A Centre for Economic Policy Research (CEPR) article found, like our survey, that the gender pay gap is worse in North America than in Europe. Figure 27 in the INOMICS Salary Report (below) shows that the gender pay gap is worse in both percentage and absolute terms in North America than in Western Europe & Scandinavia.
Average Economist Pay by Gender in Select Regions
Meanwhile, a 2019 IZA paper found that among academic economists in the UK, the gender pay gap was prevalent and that its size was persistent. The paper also found that men were more likely to have higher-paid, more prestigious positions (this was accounted for when examining the pay gap). They also found that women were 11 percentage points less likely than men to be promoted to full professor, which is in line with our survey data in 2022.

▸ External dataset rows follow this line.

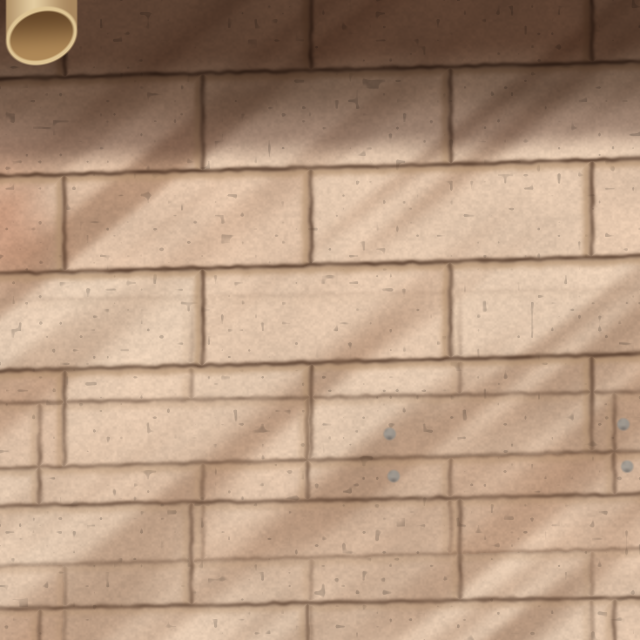
This texture is drawn by a WebGL 2 fragment shader. Its source:

```glsl
#version 300 es
precision highp float;
uniform vec2 u_resolution;
out vec4 outColor;

float hash(vec2 p) {
  vec3 q = fract(p.xyx * 0.1031);
  q += dot(q, q.yzx + 33.33);
  return fract((q.x + q.y) * q.z);
}

float noise(vec2 p) {
  vec2 i = floor(p), f = fract(p);
  f = f * f * (3.0 - 2.0 * f);
  return mix(mix(hash(i), hash(i + vec2(1, 0)), f.x),
             mix(hash(i + vec2(0, 1)), hash(i + 1.0), f.x), f.y);
}

float bell(float d, float width) {
  return exp(-d * d / (width * width));
}

// Brick layer: x = dark crevice, y = mortar, z = random value of the brick.
// Joints of each course lie at start + k * pitch + k * k * stretch.
vec3 brickwork(vec2 p, float top, float height, float tilt, vec3 oddJoints, vec3 evenJoints) {
  float v = (p.y + tilt * p.x - top) / height;
  float row = floor(v);
  float bed = (fract(v + 0.5) - 0.5) * height;
  vec3 joints = mix(oddJoints, evenJoints, mod(row, 2.0));
  float column = 0.0, crevice = 0.0, mortar = 0.0;
  for (float k = -1.0; k < 3.0; k++) {
    float dx = p.x - joints.x - k * joints.y - k * k * joints.z;
    column += step(0.0, dx);
    crevice = max(crevice, 0.85 * bell(dx - 0.003, 0.0045));
    mortar = max(mortar, bell(dx + 0.005, 0.007));
  }
  crevice = max(crevice, bell(bed + 0.001, 0.0042));
  mortar = max(mortar, bell(bed - 0.006, 0.007));
  return vec3(crevice, mortar, hash(vec2(column, row) + 17.0));
}

// Cut pipe end hanging from the top edge
vec3 addPipe(vec3 color, vec2 p) {
  vec2 q = p - vec2(0.065, 0.056);
  vec2 e = vec2(dot(q, vec2(0.94, -0.34)), dot(q, vec2(0.34, 0.94)));
  float rim = (length(e / vec2(0.057, 0.044)) - 1.0) * 0.044;
  float body = max(abs(q.x) - 0.0556, q.y + 0.135 * q.x);
  float bore = (length(e / vec2(0.051, 0.037)) - 1.0) * 0.037;
  vec3 cream = mix(vec3(0.90, 0.81, 0.64), vec3(0.66, 0.53, 0.37),
                   smoothstep(-0.01, 0.06, abs(q.x + 0.012)));
  cream = mix(cream, vec3(0.87, 0.77, 0.58), 1.0 - smoothstep(-0.002, 0.002, rim));
  vec3 hollow = mix(vec3(0.40, 0.28, 0.16), vec3(0.68, 0.53, 0.34),
                    smoothstep(-0.04, 0.035, e.y - 0.3 * e.x));
  cream = mix(cream, hollow, 1.0 - smoothstep(-0.002, 0.002, bore));
  return mix(color, cream, 1.0 - smoothstep(-0.002, 0.002, min(rim, body)));
}

void main() {
  vec2 p = gl_FragCoord.xy / u_resolution;
  p.y = 1.0 - p.y;

  // Two overlapping brick layers with slightly ragged edges
  vec2 ragged = p + 0.003 * (vec2(noise(p * 70.0), noise(p * 70.0 + 40.0)) - 0.5);
  vec3 wall = brickwork(ragged, 0.124, 0.1522, 0.027,
                        vec3(0.314, 0.387, 0.0), vec3(0.098, 0.358, 0.027));
  vec3 ghost = brickwork(ragged, 0.470, 0.1607, 0.018,
                         vec3(0.296, 0.42, 0.0), vec3(0.059, 0.389, 0.030));
  float wallFade = 1.0 - 0.6 * smoothstep(0.52, 0.88, p.y);
  float ghostFade = 0.8 * smoothstep(0.38, 0.76, p.y);

  // Slanting bands of sunlight
  float across = p.y + 0.8 * p.x;
  float along = p.x - 0.8 * p.y;
  float bands = 0.65 * noise(vec2(across * 11.0, along * 1.3))
              + 0.35 * noise(vec2(across * 27.0, along * 2.2 + 9.0));
  float sun = smoothstep(0.15, 0.68, bands);
  vec3 color = mix(vec3(0.72, 0.59, 0.49), vec3(0.89, 0.78, 0.68), sun);

  // Brick tint, blotches, grain and pits
  float tint = mix(wall.z, ghost.z, 0.5 * ghostFade) - 0.5;
  color += tint * vec3(0.02, 0.05, 0.06);
  float redness = (1.0 - smoothstep(0.0, 0.13, p.x)) * bell(p.y - 0.35, 0.09);
  color -= redness * vec3(0.07, 0.14, 0.15);
  color *= 0.96 + 0.07 * noise(p * 14.0);
  color *= 0.95 + 0.06 * noise(p * vec2(150.0, 190.0)) + 0.04 * noise(p * 310.0);
  color *= 1.0 - 0.16 * smoothstep(0.86, 0.97, noise(p * 95.0 + 7.0));

  // Mortar and shadowed crevices
  float mortar = max(wall.y * wallFade, ghost.y * ghostFade * 0.7);
  float crevice = max(wall.x * wallFade, ghost.x * ghostFade);
  color = mix(color, vec3(0.70, 0.57, 0.44), 0.65 * mortar);
  crevice *= 0.65 + 0.35 * noise(p * 45.0 + 3.0);
  color = mix(color, vec3(0.32, 0.22, 0.16), 0.85 * crevice);

  // Shade cast from above
  float depth = p.y + 0.03 * p.x + 0.025 * (bands - 0.5);
  vec3 shade = mix(vec3(0.40, 0.33, 0.29), vec3(0.51, 0.46, 0.43),
                   smoothstep(0.09, 0.15, depth));
  shade = mix(shade, vec3(0.69, 0.65, 0.64), smoothstep(0.15, 0.235, depth));
  color *= mix(shade, vec3(1.0), smoothstep(0.225, 0.275, depth));

  // Paired grey screws
  for (int i = 0; i < 4; i++) {
    vec2 cell = vec2(i / 2, i % 2);
    vec2 d = p - vec2(0.609, 0.678) - cell.x * vec2(0.365, -0.015) - cell.y * vec2(0.006, 0.066);
    float head = 1.0 - smoothstep(0.007, 0.012, length(d));
    vec3 steel = mix(vec3(0.43, 0.42, 0.41), vec3(0.68, 0.67, 0.64), noise(d * 140.0 + 20.0));
    color = mix(color, steel, 0.8 * head);
  }

  outColor = vec4(addPipe(color, p), 1.0);
}
```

The INOMICS Salary Report 2022 devotes several pages to examining the gender gap in economics in detail; download the Report for free and turn to the Gender Pay Gap in Economics section for more.
We at INOMICS believe that every economist, regardless of gender or background, should be treated equally. Clearly, new action must be taken to eliminate the pay gap in economics. This will help the field to utilize its human capital to the fullest, and to ensure fair treatment for all who contribute to it.
- INOMICS Salary Report
The Gender Ratio in Economics in 2022
In late 2022, the field of economics came under additional scrutiny for its unequal treatment of women. This article will examine the relative share of women in the field of economics, complementing the analysis of our survey data in the INOMICS Salary Report. This is helpful context for other discussions of gender discrimination in economics, as many statistics can be better understood after learning about the distribution of men and women in economics.
- INOMICS Salary Report
The Glass Ceiling and the “Leaky Pipeline” in Economics
The 2022 INOMICS Salary Report allowed us to examine the field of economics across employer types, job positions, and regions. This article continues with our look at gender (in)equality in economics by examining the glass ceiling. Below, we examine this effect in academia (economists employed by universities) and industry (other employer types).
- Follow Economists Online
30 Top Twitter Feeds in Economics and Finance
Over the years, Twitter has become a useful and prominent tool within the social media fabric, particularly for professionals looking to network and make connections. Many renowned economists use Twitter, and economics researchers often post research updates using the #EconTwitter hashtag.